And what we hear is that the world is categorizing Jesus as best it can; all according to past experience, and, to some degree, according to the best way to manage Jesus in a way that maybe keeps him interesting but also prevents him from complicating things too much. They will allow that Jesus could be a prophet. Maybe he is like one the lesser-known prophets of old, or even like one of the seriously influential prophetic figures from ancient times or from their own day.
But only the disciples seem able and willing to recognize Jesus as the Savior that he is. And if that is some relief to Jesus, yet he seems also to recognize that they are not so fully informed that they are ready to tell anyone else. ‘Don’t tell others about me being the Messiah,’ he says. And the wisdom of his command shows itself immediately. As soon as Jesus informs them what it means for him to be the Messiah, Peter and the rest of the disciples object. ‘The Messiah, our Messiah, must never be defeated; not even if it is just in appearance.’
Notice that even with his promise that the Messiah will be raised up again after three days dead in the tomb, yet Jesus’ vision of what it is to be the Messiah fails to find a welcome in these, his closest friends. Jesus could give in; he could subscribe to the world’s vision of things, even the vision predominant among his own people. He could accede to the role of a prophet, who, though typically popular with most people, nevertheless, tends to avoid the cross. But Jesus cannot capitulate; not to the common wisdom of the day.

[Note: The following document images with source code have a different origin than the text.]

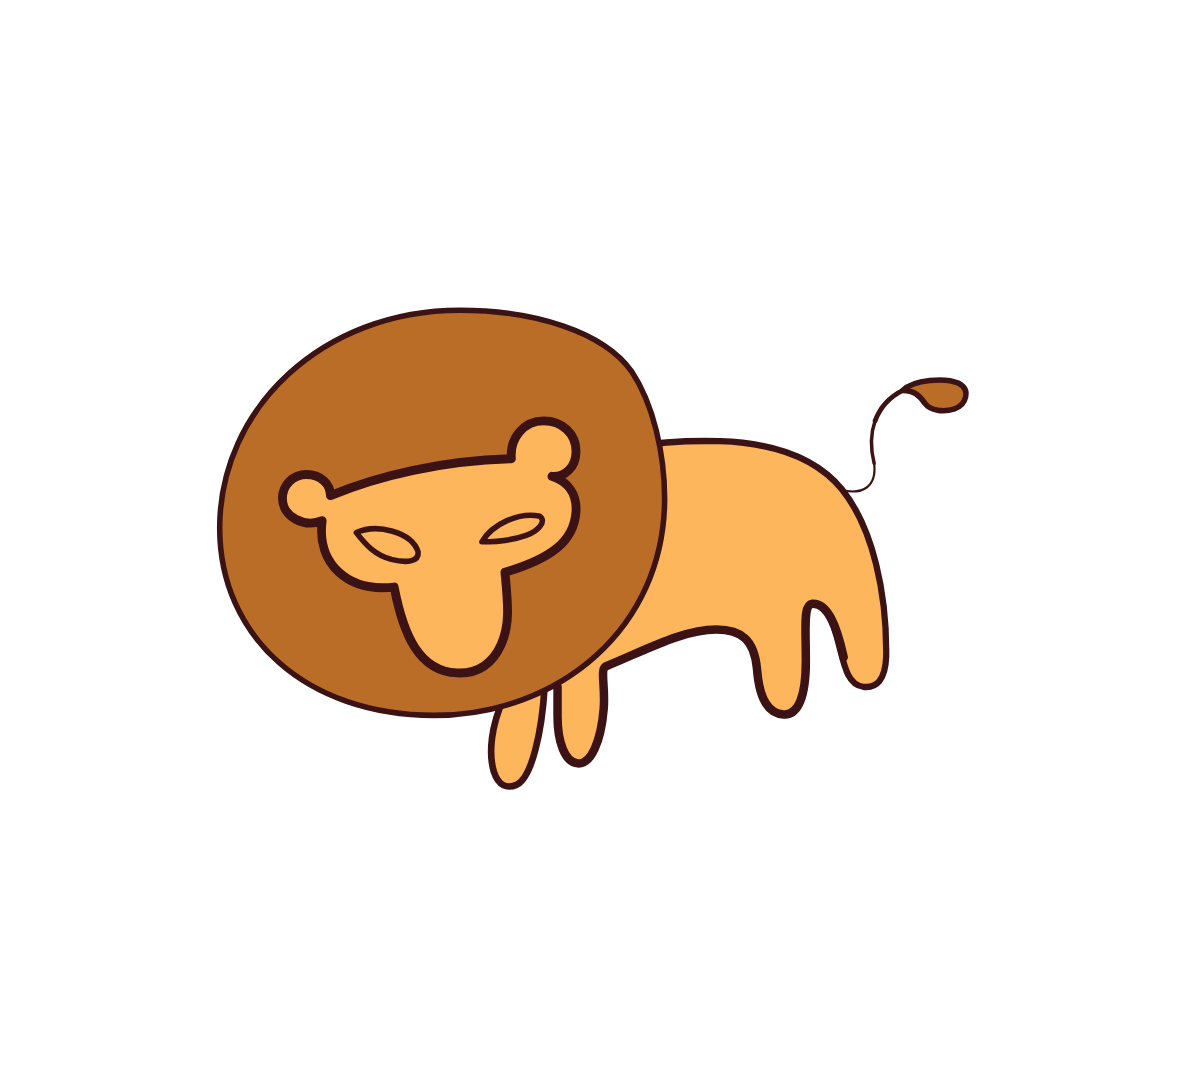
<!DOCTYPE html>
<html lang="en">
<head>
<meta charset="utf-8">
<title>Lion</title>
<style>
  :root {
    --paper: #ffffff;
    --fur: #fdb65b;
    --mane: #b96d26;
    --outline: #3b1315;
  }
  html, body { margin: 0; padding: 0; overflow: hidden; background: var(--paper); }
  .canvas { display: block; width: 1200px; height: 1072px; background: var(--paper); }
  .lion { stroke: var(--outline); stroke-linecap: round; stroke-linejoin: round; }
  .fur { fill: var(--fur); }
  .mane { fill: var(--mane); stroke-width: 3; }
  .leg { stroke-width: 3.6; }
  .back { stroke-width: 3.4; }
  .line { fill: none; }
  .belly { stroke-width: 4.6; }
  .face { stroke-width: 4.8; }
  .eye { stroke-width: 3; }
  .tail-base { stroke-width: 1.2; }
  .tail-middle { stroke-width: 1.9; }
  .tail-end { stroke-width: 2.6; }
  .tuft { fill: var(--mane); stroke-width: 3; }
</style>
</head>
<body>
<svg class="canvas" viewBox="0 0 650 580.67" role="img" aria-label="Cartoon lion with a large round mane">
  <g class="lion">
    <g class="tail">
      <path class="line tail-base" d="M456 265.5C467 268 475 264 473.500 251"/>
      <path class="line tail-middle" d="M473.500 251C471.500 243 471.500 235 474 228"/>
      <path class="line tail-end" d="M474 228C477 220 482 215 489 211.500"/>
      <path class="tuft" d="M489 211.500C495 205.500 512 204.500 519 207.500C526 211 523.500 219 517 221.500C511 223.500 504 222.500 501 218.500C498 214 495 211.500 489 211.500Z"/>
    </g>

    <path class="fur leg" d="M273 378C266 393 264.500 408 267.500 418C270 425.500 274.500 427.500 280 425C288 421 293.500 397 295 372"/>

    <path class="fur back" d="M340 242C357 239.500 374 238.500 390 239C420 240 442 248 456 265C473 286 480.500 322 480 356C479.500 368 475 373 467.500 372C458 370.500 457 358 453 344C449.500 332 445 326.500 440 327C435 327.500 436.500 339 436.500 358C436.500 377 432.500 387.500 424.500 387C414.500 386.500 411 376 410 362C408.500 347 402 341 388 341C370 341 350 352 328 361C325 363 328 372 327 384C325.500 402 320 414 313 413.500C306 413 302 402 302 388L302 366Z"/>
    <path class="line belly" d="M457 356C453 338 448 326.500 440 327C435 327.500 436.500 339 436.500 358C436.500 377 432.500 387.500 424.500 387C414.500 386.500 411 376 410 362C408.500 347 402 341 388 341C370 341 350 352 328 361C325 363 328 372 327 384C325.500 402 320 414 313 413.500C306 413 302 402 302 388L302 372"/>

    <path class="mane" d="M249 168C290 168 327 180 342 201C354 219 360 246 360 270C360 340 303 387.500 235 387.500C166 387.500 119 345 119 286C119 221 175 168 249 168Z"/>

    <path class="fur face" d="M179 268.500C205 257.500 240 249.500 277 248.500C276 237 284 228 294.500 228C304.500 228 312 235 312 244.500C312 253 306 258.500 299 258C308 261 312.500 268 312 277C311 294 297 303 273.500 310C275 326 276.500 338 271.500 349C266.500 360 258 365 247.500 364.500C227 363.500 218.500 344 213.500 318C188 321 171.500 305 174.500 282C165 286 153 280 153 270C153 262.500 159 257 166 257C173.500 257 179 262 179 268.500Z"/>
    <path class="fur eye" d="M193 288.500C204 283.500 223 288 226.500 299C227 304.500 220 305 212 303C203 300.500 198 295 193 288.500Z"/>
    <path class="fur eye" d="M261 293.500C267 283.500 281 277.500 292 279.500C296 281.500 293 287 285 290C278 292.500 270 293.500 261 293.500Z"/>
  </g>
</svg>
</body>
</html>
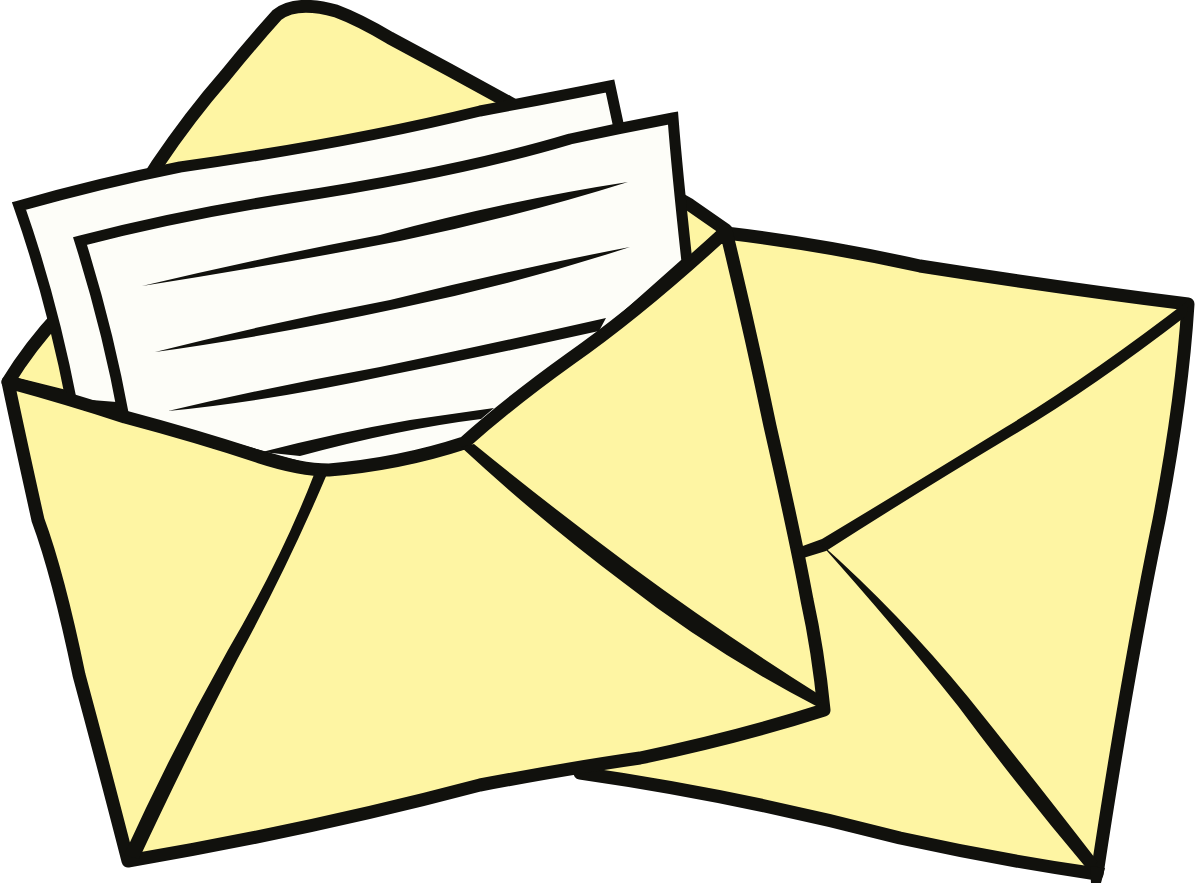
<!DOCTYPE html>
<html lang="en">
<head>
<meta charset="utf-8">
<title>Envelopes with letter</title>
<style>
:root {
  --ground: #ffffff;
  --envelope: #fef5a3;
  --paper: #fdfdf8;
  --ink: #11110d;
}
html, body { margin: 0; height: 100%; overflow: hidden; background: var(--ground); }
svg { display: block; width: 1200px; height: 883px; }
.envelope { fill: var(--envelope); }
.paper { fill: var(--paper); }
.outline { stroke: var(--ink); stroke-width: 13; stroke-linejoin: round; stroke-linecap: round; }
.sheet { stroke: var(--ink); stroke-width: 11; stroke-linejoin: miter; }
.open { fill: none; }
.stroke { fill: var(--ink); }
</style>
</head>
<body>
<svg viewBox="0 0 1200 883" role="img" aria-label="Two yellow envelopes, one open with a letter inside">
  <g id="closed-envelope">
    <path class="envelope" d="M726 233Q820 244 920 266Q1060 288 1188 304Q1180 400 1158 520Q1130 650 1097 874Q1000 858 900 838Q740 798 560 773L700 500Z"/>
    <path class="outline open" d="M726 233Q820 244 920 266Q1060 288 1188 304Q1182 400 1159 520Q1128 670 1097 874Q1000 860 900 838Q740 796 580 773"/>
    <path class="stroke" d="M1190 299L1186 316Q1090 390 1010 437Q910 497 826 551L800 559V547L822 539Q920 480 1006 427Q1090 376 1190 299Z"/>
    <path class="stroke" d="M819 542Q900 614 968 697Q1030 774 1098 862L1088 870Q1022 792 958 706Q896 628 819 542Z"/>
    <path class="stroke" d="M1090 866L1105 868L1101 883H1091Z"/>
  </g>

  <g id="open-flap">
    <path class="envelope outline" d="M8 382Q30 346 60 314Q110 240 157 165Q190 116 225 76Q250 45 277 15Q296 0 336 11Q360 20 390 38Q450 70 508 102L690 205L726 230L600 400L200 430Z"/>
  </g>

  <g id="letter">
    <path class="paper sheet" d="M72 404Q52 300 19 206Q100 183 180 167Q350 143 480 111Q550 98 610 86L619 128L400 430Z"/>
    <path class="paper sheet" d="M124 418Q108 330 80 241Q180 215 290 198Q460 172 570 139Q620 128 673 118Q677 170 687 262L470 455L330 475Z"/>
    <g id="writing" class="stroke">
      <path d="M142 286Q260 258 380 235Q510 200 628 182Q520 216 400 241Q270 266 142 286Z"/>
      <path d="M155 352Q270 323 390 300Q510 270 630 247Q520 283 400 308Q270 336 155 352Z"/>
      <path d="M168 411Q270 387 380 367Q500 342 606 318L599 331Q500 353 390 375Q270 401 168 411Z"/>
      <path d="M262 452Q340 432 410 420L494 408L481 419Q400 429 300 456Z"/>
    </g>
  </g>

  <g id="envelope-pocket">
    <path class="envelope outline" d="M8 382Q70 399 125 417Q200 437 260 457Q300 470 329 470Q400 464 464 443Q510 402 570 359Q640 310 726 231Q750 330 770 426Q796 540 807 600Q818 650 824 710Q740 737 640 758Q570 768 480 785Q310 830 128 861Q106 775 79 675Q58 574 38 520Q18 430 8 382Z"/>
    <path class="stroke" d="M315 472L327 474Q288 566 238 658Q190 750 139 859L124 855Q172 750 228 650Q282 558 315 472Z"/>
    <path class="stroke" d="M461 447L474 444Q550 506 632 567Q720 632 823 697L818 707Q712 652 624 583Q540 520 461 447Z"/>
  </g>
</svg>
</body>
</html>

Often, the things that matter most really are ‘either/or.’ Jesus needs his followers to know that as attractive as it may become to believe that they can be their most true selves respond most truly to their calling through an amalgam of the most convenient elements of a buffet of values, nevertheless, they, like he, must resist the diabolical impulse to try to behave as though they can genuinely trust God on the one hand, but then on the other hand, shape their goals and their future according to the values and practices commonly-held by those all around them.
If it remains a symbol of death at all, the cross represents the death in our lives of those values, goals, and visions of our lives, and of the means to meet them, that are governed by simplistic ignorance of the mysteries of God and the rejection of God’s call. The cross that Christ bears is a ghastly instrument of death that God turns, paradoxically and miraculously, into a vessel of life. The cross that the disciples of Jesus are called to bear, including you and I, is the same. In times of hardship, even when worry piles on top of grief and fear lies down on it all, God is still present.
Remember this today, tomorrow. Where you are, where I am, there is the image of God. Where any of us are gathered together, there is the Love of God. Where you go today, or where I go, wherever we are tomorrow or the next day, contrary to common sense, Christ still carries us. And contrary to common wisdom, we are a community that still takes up the cross, and whose fellowship still lightens the load. We remain a people who hold one another in sadness, and who welcome each other home to joy. We celebrate as a people raised up in the Love of God for each of us. And we share with the world around us the call to the Love of God for all.
And d so may Almighty God, by whose Spirit we are guided in our various joys and occupations, grant that we may accomplish that which God entrusts to us, and by that same grace, be found always worthy in our Lord Jesus Christ; who lives and reigns with the Father and the Holy Spirit, One God, now and for ever. Amen.
© 2009, James V. Stockton